One of the perks of being a grown-up is that you can eat cupcakes before dinner if you feel like it. Hell, you can eat cupcakes instead of dinner; it’s totally up to you because you’re a grown-up. It’s the thought of this benefit upon which I rely whenever being an adult means dealing with un-fun stuff. Like when you have to make the trek back to where you came from because someone you love has died.
Such was the case last week when my mother and I boarded a flight together to mark the passing of one of her closest friends, a woman integral to my upbringing.
To say the journey was dirge-like is an inaccurate portrayal of what went down. Of course there was sorrow, but viewings and cemeteries just aren’t how my people roll. I come from celebratory stock, and there was no funeral. There was instead a celebration at an art gallery with several hundred people recounting memories of way back when.
I visited with the people my mother calls “the village of fools” that raised me, some of whom I hadn’t seen in decades. I caught up with people I never thought I’d see again, and some who, to be honest, I never thought about once I’d left: I chatted with old neighbors, parents of friends, friends, friends’ kids, former teachers, a woman who used to babysit me and even a woman I used to babysit.
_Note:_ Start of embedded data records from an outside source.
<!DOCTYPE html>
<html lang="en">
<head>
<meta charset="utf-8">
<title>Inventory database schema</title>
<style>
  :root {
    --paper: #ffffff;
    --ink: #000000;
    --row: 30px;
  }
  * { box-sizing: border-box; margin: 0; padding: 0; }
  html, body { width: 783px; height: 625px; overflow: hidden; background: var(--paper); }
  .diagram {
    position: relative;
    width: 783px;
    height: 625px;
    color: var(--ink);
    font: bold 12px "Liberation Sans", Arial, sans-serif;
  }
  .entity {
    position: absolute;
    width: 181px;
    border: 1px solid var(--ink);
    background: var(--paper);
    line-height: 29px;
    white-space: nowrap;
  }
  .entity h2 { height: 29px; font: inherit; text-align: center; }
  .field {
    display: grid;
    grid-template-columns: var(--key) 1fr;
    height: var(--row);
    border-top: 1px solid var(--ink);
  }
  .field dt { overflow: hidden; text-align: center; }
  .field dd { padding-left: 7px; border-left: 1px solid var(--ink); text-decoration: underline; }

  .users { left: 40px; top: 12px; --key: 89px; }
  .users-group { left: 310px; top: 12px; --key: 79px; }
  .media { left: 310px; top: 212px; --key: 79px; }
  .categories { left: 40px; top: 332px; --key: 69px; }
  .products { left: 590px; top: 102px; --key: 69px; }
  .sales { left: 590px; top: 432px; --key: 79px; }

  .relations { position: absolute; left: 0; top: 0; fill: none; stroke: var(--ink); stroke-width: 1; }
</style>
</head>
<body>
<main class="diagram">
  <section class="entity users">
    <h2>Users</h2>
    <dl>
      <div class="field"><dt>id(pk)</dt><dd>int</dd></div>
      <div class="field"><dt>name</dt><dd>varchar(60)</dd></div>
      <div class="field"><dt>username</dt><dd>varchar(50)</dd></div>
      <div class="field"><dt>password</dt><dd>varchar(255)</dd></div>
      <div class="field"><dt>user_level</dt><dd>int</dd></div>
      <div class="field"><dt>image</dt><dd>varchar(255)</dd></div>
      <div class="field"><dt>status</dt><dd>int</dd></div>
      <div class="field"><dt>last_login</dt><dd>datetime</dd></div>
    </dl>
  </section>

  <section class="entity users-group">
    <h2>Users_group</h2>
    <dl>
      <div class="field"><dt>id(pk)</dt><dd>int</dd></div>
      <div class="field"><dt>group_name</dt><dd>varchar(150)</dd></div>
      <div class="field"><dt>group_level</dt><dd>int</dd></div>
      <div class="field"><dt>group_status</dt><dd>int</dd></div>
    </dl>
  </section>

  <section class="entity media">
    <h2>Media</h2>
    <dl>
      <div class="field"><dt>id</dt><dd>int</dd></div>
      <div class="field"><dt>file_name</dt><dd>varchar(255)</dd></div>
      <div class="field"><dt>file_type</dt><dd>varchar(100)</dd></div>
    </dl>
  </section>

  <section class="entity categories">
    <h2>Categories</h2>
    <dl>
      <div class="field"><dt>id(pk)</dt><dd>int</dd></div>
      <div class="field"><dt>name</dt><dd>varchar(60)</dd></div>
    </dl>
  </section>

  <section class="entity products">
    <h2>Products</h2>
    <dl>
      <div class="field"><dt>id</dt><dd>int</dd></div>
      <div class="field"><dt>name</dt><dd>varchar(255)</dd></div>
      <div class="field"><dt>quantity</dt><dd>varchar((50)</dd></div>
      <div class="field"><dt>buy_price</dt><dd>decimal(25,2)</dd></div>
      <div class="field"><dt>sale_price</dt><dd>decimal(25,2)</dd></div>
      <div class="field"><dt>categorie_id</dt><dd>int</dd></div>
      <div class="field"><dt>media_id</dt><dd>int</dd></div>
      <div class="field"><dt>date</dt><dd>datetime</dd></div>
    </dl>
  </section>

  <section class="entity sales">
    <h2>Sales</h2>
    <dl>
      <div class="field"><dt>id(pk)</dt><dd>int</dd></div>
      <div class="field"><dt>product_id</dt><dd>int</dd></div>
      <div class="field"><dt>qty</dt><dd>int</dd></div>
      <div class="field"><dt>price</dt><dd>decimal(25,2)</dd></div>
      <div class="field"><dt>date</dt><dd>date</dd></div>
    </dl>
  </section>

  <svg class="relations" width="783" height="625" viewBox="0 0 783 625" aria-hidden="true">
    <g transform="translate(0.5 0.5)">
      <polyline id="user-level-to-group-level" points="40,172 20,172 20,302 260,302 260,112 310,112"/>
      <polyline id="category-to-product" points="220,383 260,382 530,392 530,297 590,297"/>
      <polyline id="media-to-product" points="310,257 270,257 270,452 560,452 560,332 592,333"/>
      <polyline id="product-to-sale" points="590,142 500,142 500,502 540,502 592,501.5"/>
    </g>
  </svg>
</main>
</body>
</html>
“You showed me Michael Jackson’s Thriller for the first time and—Whoa!” she said as we toasted. “It scared the crap out of me, but it blew my mind!” I had no business caring for a child back then. Perhaps I still don’t.
Of course, parts of the trip were dreadful: We come from Utah, after all, where the only thing more dreadful than not being able to get a cocktail before noon is not being able to replenish the alcohol supply at a memorial service because the state-run liquor stores all close at 7 p.m.. That kooky old Beehive State. It makes Arizona look progressive.
As sad as some moments were, my trip to the homeland was a real-life version of The Twilight Zone, an adventure in the surreal. The heaviness of the experience was lightened by good stories, really good people and I think, if I remember correctly, some seriously good weed. Moral supremacists can pass all the laws they want, but people will find a way. Suck on that, prohibitionists.
Many things have changed since I left Salt Lake City nearly 20 years ago. The (still small) downtown is unrecognizable, with ongoing development causing us to take several detours as we strolled. Same goes for my high school, where Disney’s High School Musical series was filmed. There’s a stunning library—boasting architecture worthy of a city like Chicago—that was not just open, but filled with people.
My grandparents’ home was razed and replaced by a McMansion with three garages and a whole lot of black roof. And my beautiful, turn-of-the-(20th)-century childhood home that my mother worked so hard to restore, had a notice of condemnation taped hastily to the front door. This was especially unsettling, mostly I think because it seemed to mirror the implosion of my parents’ marriage and the unraveling of my nuclear family.
But other things were so unchanged that I felt as if I’d never left, an equally disorienting feeling.
Mrs. Backers Pastry Shop, where my mother used to buy all of my birthday cakes, was as explosively pink and kitschy as always. The old glass cases were packed with cupcakes and cookies, and the smell of sugar as I pushed through the big glass door brought me to tears.
I wiped my eyes and told the girl behind the counter about how I used to freeze one flower—perhaps a dahlia or daffodil made of the world’s best butter-cream frosting—from my birthday cake each year and save it for a sweet tooth emergency. She just stood there and looked at me like I had 10 heads. But I didn’t care, because she had stiff claw bangs, which is way more permanent than my public display of nostalgia. Clearly, she did not fully appreciate the spectacularness that is Mrs. Backers’ butter-cream frosting.
Also unchanged was a popular restaurant where my family used to celebrate special occasions (Mother’s Day, graduation, the day I got my first period, what have you). The people on the wait staff looked vaguely familiar in a ruddy-ski-bum, college-y sort of way.
I ordered the world’s best eggs Benedict to a soundtrack of “Come On Eileen” by Dexy’s Midnight Runners, followed by The Cure’s “In Between Days” and then “Big in Japan,” by Alphaville. I had to check my Swatch watch to see what year it was. I even checked my reflection in a nearby mirror to make sure I wasn’t wearing acid-washed overalls with one strap undone, pants legs tucked into two pairs of brightly colored socks, layered and scrunched down into lace-up ankle boots. Eighties attire must die.
Speaking of dying, I’m not super-experienced in dealing with death—a lucky streak I’m happy to maintain—so I’m still sort of wide-eyed from the shock of seeing how time can fly and also stand still.
For the moment, I’m suspended in the life-is-short awareness, an acuity that will dissipate in a few days. I’ll be distracted by the minutia again soon enough, but not before I served my husband and daughter Mrs. Backers’ cupcakes for dinner.